So what is the connection between writing and painting and this inner listening?
Of the many roles I’d lived, motherhood was especially precious and now, that role was changing. My son had caught me off guard by finding an apartment with an early move-in discount, and it was about to happen. My only son was about to launch. I’d miss seeing this kid every day. Once Kel was out, to forestall my blues, I went into action. I’d been splattering the walls of my small, windowless ironing room for the last year, painting my way through some unknown inner world as I recovered from the trauma of breast cancer and its treatment.
Now I had the luxury of a spacious room with a window, Kelly’s room. I bought an art table and chair, assembled them and abracadabra! I had my new art studio! Next, I covered the walls with my paintings--free swirls of vivid blues, yellows and purples.
Stepping back to survey the wildness that had somehow sprung from my paintbrush over the months, I was eager to paint more. I sorted the bottles of paint lined up on my desk: teal, lavender, bright pink, dark pine. The colors vibrated with energy. I couldn’t wait to start.
Hurriedly filling my water jar, I settled myself before a large, stiff sheet of watercolor paper ready for the paint to come to life. Then, suddenly I didn’t feel like painting. Surprised and confused, I sat in my silent art room, gazing at the blank paper before me.
Then something came to me: Portraits. Do pencil portraits.
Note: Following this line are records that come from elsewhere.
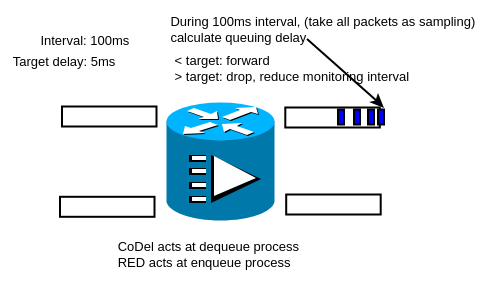
<!DOCTYPE html>
<html lang="en">
<head>
<meta charset="utf-8">
<title>CoDel queue management</title>
<style>
:root {
  --paper: #fff;
  --ink: #000;
  --router-top: #00b4ff;
  --router-side: #0078aa;
  --packet: #00f;
}
* { box-sizing: border-box; }
html, body { margin: 0; overflow: hidden; }
.diagram {
  position: relative;
  width: 504px;
  height: 284px;
  overflow: hidden;
  background: var(--paper);
  color: var(--ink);
  font: 13px/16px "Liberation Sans", Arial, sans-serif;
}
.drawing { position: absolute; inset: 0; display: block; }
.label { position: absolute; margin: 0; white-space: nowrap; }
.interval { left: 40.4px; top: 33px; }
.target { left: 12.7px; top: 54px; }
.sampling { left: 170.4px; top: 14px; }
.rules { left: 174.6px; top: 53px; }
.summary { left: 117.7px; top: 239px; }
.queue { fill: var(--paper); stroke: var(--ink); stroke-width: 2; }
.packet { fill: var(--packet); stroke: var(--ink); stroke-width: 2; }
.pointer { stroke: var(--ink); stroke-width: 2; }
.ink { fill: var(--ink); }
.paper { fill: var(--paper); }
.side { fill: var(--router-side); }
.top { fill: var(--router-top); }
</style>
</head>
<body>
<main class="diagram">
  <svg class="drawing" width="504" height="284" viewBox="0 0 504 284" role="img" aria-label="Router with two input queues and two output queues; packets wait in the upper output queue">
    <defs>
      <g id="routing-arrows">
        <path d="M187 111L194 108L211 114L217 111L218 119L198 119L204 117Z"/>
        <path d="M222 117L240 110L235 108L256 107L258 114L251 112L230 120Z"/>
        <path d="M183 134L185 126L191 128L210 122L218 125L199 131L205 133Z"/>
        <path d="M222 124L242 123L237 126L254 132L247 135L230 129L224 132Z"/>
      </g>
      <g id="queue-bar">
        <rect class="ink" x="189" y="155" width="17" height="7"/>
        <rect class="paper" x="192" y="156" width="14" height="4"/>
      </g>
    </defs>

    <g class="queues">
      <rect class="queue" x="62" y="106.5" width="94.5" height="20"/>
      <rect class="queue" x="60" y="196.8" width="94.5" height="20"/>
      <rect class="queue" x="285.3" y="107.5" width="94.5" height="20"/>
      <rect class="queue" x="286.2" y="194.5" width="94.5" height="20"/>
    </g>

    <g class="packets">
      <rect class="packet" x="338" y="109.5" width="6" height="15"/>
      <rect class="packet" x="354" y="109.5" width="6" height="15"/>
      <rect class="packet" x="368" y="109.5" width="6" height="15"/>
      <rect class="packet" x="378" y="109.5" width="6" height="15"/>
    </g>

    <g class="router">
      <path class="side" d="M166.5 121V202C169 212 191 220.5 220.5 220.5S272 212 274.5 202V121Z"/>
      <ellipse class="top" cx="220.5" cy="121.5" rx="54" ry="19"/>
      <use class="ink" href="#routing-arrows" x="1" y="1"/>
      <use class="paper" href="#routing-arrows"/>
      <use href="#queue-bar"/>
      <use href="#queue-bar" y="13"/>
      <use href="#queue-bar" y="27"/>
      <use href="#queue-bar" y="41"/>
      <polygon class="ink" points="211,155 261,179 211,203"/>
      <polygon class="paper" points="214,156 256,178 214,196"/>
    </g>

    <line class="pointer" x1="307" y1="39" x2="378" y2="102"/>
    <polygon class="ink" points="384,108 369,102 375.5,100.5 378,93"/>
  </svg>

  <p class="label interval">Interval: 100ms</p>
  <p class="label target">Target delay: 5ms</p>
  <p class="label sampling">During 100ms interval, (take all packets as sampling)<br>calculate queuing delay</p>
  <p class="label rules">&lt; target: forward<br>&gt; target: drop, reduce monitoring interval</p>
  <p class="label summary">CoDel acts at dequeue process<br>RED acts at enqueue process</p>
</main>
</body>
</html>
“No,” I argued with the quiet thought. “I know how to do that. I can control the pencil. I want to paint. Paint gets out of control. I want to break out of the fetters.”
Never mind, the urging continued. Just draw. Do Grandma Cunningham.
The only photo I had of Florence Cunningham was Mom and Dad’s wedding picture, both sets of parents flanking the bridal couple. I loved that shot of Grandma wearing the large, lacy hat that matched her dark elegant dress.
The feeling grew stronger.
I knew exactly where to find the photo. I placed it next to the large white page I’d thought I’d be covering with paint, sharpened my pencil and began.
The drawing that emerged amazed me. I sat perched on the stool at my drawing board looking down at my grandmother. Though I hadn’t drawn a portrait in years and thought I was rusty, this vibrant drawing was possibly the best of my entire life. It spoke to me of the many drawings I’d so proudly offered as a child for her unfailing praise so long ago.
All these years, that little girl who loved to draw had been locked away, neglected and languishing. Heaviness ached in my heart. Why had I allowed work to push her out of my life?
As I sat studying the drawing of my dear grandmother, gratitude washed over the heartache. The little girl who loved to draw was still alive, after all! Grandma had set her free.
I carefully thumb tacked Grandma to the corkboard above my art table. Maybe it was her looking down at me like a guardian angel that made it easier to follow the prompting to draw more. I dug out the wedding picture again. Soon portraits of my mother and father smiled encouragement at me from their place on the wall near Grandma.
Day by day over the weeks of my recovery, the urge to draw returned again and again. One face after another appeared on the blank white sheets in front of me, effortlessly, as if they had been politely lined up, waiting for me to release them with my pencil. Why was I drawing all these relatives, my maternal grandparents, and even Ben, my father-in-law? I didn’t know. As the urge came to draw yet another relative, I simply drew.
This art stuff seemed to be about being led...the way was wide open. I began to see my encounter with cancer and the time of my recovery as a gift. I knew I was changing, learning to slow down, to trust, and to surrender. I wasn’t sure why I’d needed the illness, but some part of me knew that more than my body was healing.....